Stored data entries
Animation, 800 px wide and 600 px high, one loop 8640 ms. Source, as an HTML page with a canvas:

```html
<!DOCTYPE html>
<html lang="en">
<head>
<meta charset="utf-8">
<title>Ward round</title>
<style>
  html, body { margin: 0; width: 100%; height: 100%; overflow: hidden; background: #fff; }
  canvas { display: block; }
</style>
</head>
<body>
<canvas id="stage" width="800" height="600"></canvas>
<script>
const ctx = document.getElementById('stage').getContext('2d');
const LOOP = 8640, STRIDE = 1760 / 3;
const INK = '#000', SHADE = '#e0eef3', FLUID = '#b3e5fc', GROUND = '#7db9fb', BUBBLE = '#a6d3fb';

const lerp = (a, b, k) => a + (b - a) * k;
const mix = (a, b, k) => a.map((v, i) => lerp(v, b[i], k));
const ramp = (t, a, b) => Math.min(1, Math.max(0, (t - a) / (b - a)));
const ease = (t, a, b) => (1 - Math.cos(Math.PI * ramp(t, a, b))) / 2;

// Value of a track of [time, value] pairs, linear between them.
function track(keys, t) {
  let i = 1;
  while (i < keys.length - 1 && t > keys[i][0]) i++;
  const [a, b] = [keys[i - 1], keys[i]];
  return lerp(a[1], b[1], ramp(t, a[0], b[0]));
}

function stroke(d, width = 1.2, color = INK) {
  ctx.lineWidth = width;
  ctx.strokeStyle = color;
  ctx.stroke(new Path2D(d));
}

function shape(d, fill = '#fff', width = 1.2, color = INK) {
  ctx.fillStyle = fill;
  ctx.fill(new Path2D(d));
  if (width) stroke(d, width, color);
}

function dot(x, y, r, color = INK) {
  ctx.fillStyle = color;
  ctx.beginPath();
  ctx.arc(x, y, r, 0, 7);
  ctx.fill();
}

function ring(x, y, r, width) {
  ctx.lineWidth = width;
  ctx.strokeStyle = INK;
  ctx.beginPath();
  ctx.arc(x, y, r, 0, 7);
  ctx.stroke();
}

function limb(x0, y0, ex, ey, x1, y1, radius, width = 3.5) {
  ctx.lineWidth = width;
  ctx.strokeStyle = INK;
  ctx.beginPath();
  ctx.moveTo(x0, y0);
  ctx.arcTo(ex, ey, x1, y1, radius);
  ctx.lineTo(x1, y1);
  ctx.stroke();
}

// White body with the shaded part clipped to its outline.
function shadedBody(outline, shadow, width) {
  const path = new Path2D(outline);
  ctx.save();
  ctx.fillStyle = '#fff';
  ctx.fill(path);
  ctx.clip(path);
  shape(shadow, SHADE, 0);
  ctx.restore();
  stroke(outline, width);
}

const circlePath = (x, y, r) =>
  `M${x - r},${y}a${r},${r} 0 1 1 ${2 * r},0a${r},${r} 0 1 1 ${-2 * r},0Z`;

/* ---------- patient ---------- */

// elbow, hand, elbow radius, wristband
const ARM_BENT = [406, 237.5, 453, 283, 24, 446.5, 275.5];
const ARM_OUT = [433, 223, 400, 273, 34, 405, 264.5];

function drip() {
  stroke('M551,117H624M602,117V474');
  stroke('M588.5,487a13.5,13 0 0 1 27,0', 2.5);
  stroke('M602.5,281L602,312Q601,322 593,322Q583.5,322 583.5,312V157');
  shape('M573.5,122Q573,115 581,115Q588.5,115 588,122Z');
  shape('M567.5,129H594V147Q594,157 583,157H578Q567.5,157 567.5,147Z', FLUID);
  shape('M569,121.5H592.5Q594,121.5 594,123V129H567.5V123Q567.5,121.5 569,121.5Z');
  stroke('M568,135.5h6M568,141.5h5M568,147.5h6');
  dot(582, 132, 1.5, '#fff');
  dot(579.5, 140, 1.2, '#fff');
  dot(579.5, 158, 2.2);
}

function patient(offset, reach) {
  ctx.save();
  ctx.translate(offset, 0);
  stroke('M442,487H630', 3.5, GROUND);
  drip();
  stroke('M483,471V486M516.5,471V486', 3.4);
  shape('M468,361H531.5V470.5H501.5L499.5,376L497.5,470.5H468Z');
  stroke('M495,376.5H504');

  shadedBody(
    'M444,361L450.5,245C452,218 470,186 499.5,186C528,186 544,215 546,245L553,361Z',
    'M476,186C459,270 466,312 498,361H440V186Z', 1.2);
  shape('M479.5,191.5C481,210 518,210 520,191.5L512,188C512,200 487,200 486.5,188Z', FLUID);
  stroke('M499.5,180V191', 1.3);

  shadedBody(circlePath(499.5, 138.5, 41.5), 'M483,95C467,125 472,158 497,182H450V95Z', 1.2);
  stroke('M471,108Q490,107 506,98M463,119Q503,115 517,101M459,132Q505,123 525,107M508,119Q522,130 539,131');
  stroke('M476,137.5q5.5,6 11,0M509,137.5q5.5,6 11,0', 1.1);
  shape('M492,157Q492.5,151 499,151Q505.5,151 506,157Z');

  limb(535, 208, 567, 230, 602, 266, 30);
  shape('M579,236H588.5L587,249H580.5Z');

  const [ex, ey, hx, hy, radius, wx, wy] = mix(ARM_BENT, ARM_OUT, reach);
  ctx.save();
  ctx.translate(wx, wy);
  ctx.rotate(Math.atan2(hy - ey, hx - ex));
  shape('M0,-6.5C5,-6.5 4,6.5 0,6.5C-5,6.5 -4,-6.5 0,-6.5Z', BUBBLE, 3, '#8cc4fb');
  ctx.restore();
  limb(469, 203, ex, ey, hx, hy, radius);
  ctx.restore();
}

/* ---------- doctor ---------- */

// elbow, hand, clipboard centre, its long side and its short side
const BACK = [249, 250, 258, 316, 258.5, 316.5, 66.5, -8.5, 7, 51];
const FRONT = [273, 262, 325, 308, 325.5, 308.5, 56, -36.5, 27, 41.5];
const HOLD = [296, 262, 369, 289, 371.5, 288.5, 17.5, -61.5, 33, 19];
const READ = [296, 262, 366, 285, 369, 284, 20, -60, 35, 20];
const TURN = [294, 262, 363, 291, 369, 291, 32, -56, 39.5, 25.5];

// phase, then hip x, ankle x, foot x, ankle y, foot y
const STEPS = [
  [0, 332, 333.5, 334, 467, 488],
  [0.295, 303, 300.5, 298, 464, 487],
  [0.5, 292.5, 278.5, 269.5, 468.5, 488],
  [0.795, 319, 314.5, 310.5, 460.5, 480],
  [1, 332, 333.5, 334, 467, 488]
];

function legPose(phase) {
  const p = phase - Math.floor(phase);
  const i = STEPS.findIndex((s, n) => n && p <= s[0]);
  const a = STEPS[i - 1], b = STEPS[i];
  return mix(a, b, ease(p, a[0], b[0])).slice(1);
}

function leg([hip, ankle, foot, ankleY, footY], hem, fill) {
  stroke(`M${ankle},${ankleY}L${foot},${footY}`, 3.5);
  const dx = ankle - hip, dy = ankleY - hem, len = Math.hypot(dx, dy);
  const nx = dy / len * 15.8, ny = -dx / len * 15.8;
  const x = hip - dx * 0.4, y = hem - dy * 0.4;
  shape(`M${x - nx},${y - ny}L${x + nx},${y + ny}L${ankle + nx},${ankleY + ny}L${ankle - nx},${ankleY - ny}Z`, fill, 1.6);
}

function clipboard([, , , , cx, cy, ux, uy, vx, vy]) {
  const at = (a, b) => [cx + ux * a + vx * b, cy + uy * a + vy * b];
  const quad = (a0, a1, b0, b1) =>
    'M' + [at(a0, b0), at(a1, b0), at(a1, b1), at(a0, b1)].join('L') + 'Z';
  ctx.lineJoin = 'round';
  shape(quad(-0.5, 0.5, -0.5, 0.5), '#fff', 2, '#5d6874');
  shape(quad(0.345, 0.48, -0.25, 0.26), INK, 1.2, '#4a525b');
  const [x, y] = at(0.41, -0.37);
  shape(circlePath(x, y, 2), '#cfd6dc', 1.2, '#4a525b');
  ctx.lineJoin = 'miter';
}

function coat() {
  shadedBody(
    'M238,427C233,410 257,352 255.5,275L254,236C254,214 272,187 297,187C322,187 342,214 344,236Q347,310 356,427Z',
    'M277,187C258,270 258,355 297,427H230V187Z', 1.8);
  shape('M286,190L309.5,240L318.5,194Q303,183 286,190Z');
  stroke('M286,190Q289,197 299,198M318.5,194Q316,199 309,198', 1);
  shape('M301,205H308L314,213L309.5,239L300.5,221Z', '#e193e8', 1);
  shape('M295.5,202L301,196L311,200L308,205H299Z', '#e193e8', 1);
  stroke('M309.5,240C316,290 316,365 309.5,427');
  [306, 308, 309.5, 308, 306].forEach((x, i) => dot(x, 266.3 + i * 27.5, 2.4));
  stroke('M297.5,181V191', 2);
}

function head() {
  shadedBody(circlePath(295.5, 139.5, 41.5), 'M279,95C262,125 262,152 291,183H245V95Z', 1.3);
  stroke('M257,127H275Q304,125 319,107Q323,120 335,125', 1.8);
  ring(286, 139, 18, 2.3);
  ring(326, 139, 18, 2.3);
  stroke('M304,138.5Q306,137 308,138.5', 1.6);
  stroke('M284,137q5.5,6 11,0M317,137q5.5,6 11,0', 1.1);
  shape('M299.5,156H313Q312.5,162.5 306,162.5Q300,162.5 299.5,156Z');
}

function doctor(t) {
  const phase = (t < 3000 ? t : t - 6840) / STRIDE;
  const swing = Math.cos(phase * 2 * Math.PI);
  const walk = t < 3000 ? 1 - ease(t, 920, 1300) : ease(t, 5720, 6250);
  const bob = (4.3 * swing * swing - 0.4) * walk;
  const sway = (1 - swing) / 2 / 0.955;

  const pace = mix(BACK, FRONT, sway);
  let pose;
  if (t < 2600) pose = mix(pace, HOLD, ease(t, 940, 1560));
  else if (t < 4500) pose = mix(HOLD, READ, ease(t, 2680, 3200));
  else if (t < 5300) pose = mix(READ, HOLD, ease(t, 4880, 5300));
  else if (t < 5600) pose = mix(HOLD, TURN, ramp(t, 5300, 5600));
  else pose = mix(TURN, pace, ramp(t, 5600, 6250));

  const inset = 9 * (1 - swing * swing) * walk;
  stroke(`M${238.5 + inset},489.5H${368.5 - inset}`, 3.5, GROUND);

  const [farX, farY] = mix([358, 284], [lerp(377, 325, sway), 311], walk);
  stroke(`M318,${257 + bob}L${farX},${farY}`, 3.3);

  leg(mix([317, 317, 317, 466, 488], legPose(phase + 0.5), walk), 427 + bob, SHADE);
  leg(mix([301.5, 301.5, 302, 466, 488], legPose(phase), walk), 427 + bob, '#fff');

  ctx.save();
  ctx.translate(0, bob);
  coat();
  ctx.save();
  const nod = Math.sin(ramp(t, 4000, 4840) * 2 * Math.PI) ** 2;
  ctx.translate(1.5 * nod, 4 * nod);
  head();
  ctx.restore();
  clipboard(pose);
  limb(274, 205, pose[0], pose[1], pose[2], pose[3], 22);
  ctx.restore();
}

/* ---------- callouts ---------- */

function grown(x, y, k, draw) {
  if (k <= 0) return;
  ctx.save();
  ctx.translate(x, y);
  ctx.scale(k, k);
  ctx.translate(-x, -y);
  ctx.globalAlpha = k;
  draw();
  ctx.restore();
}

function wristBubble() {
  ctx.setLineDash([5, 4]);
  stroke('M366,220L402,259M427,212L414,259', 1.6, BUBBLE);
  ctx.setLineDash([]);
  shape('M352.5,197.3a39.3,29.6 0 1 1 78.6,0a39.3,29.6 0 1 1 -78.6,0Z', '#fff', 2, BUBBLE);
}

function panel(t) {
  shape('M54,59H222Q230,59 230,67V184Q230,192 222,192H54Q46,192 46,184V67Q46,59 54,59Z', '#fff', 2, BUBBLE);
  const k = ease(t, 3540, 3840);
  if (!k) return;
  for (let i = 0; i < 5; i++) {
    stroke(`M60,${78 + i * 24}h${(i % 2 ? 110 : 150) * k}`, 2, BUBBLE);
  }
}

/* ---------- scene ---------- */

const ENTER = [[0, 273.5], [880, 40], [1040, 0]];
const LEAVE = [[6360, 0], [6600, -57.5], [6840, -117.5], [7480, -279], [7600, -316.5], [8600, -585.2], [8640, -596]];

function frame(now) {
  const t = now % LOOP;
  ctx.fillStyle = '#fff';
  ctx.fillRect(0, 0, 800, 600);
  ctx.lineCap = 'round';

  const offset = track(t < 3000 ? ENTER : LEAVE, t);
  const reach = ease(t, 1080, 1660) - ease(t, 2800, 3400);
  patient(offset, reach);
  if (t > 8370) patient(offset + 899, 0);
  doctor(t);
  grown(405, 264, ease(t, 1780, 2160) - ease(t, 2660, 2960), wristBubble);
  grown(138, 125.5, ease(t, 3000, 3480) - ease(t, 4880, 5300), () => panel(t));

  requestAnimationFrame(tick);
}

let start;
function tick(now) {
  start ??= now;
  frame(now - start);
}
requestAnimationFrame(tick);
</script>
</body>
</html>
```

● Task goal
Scan the entries above for the string "pace" and copy each line that contains it.

● Exercise answer
  const pace = mix(BACK, FRONT, sway);
  if (t < 2600) pose = mix(pace, HOLD, ease(t, 940, 1560));
  else pose = mix(TURN, pace, ramp(t, 5600, 6250));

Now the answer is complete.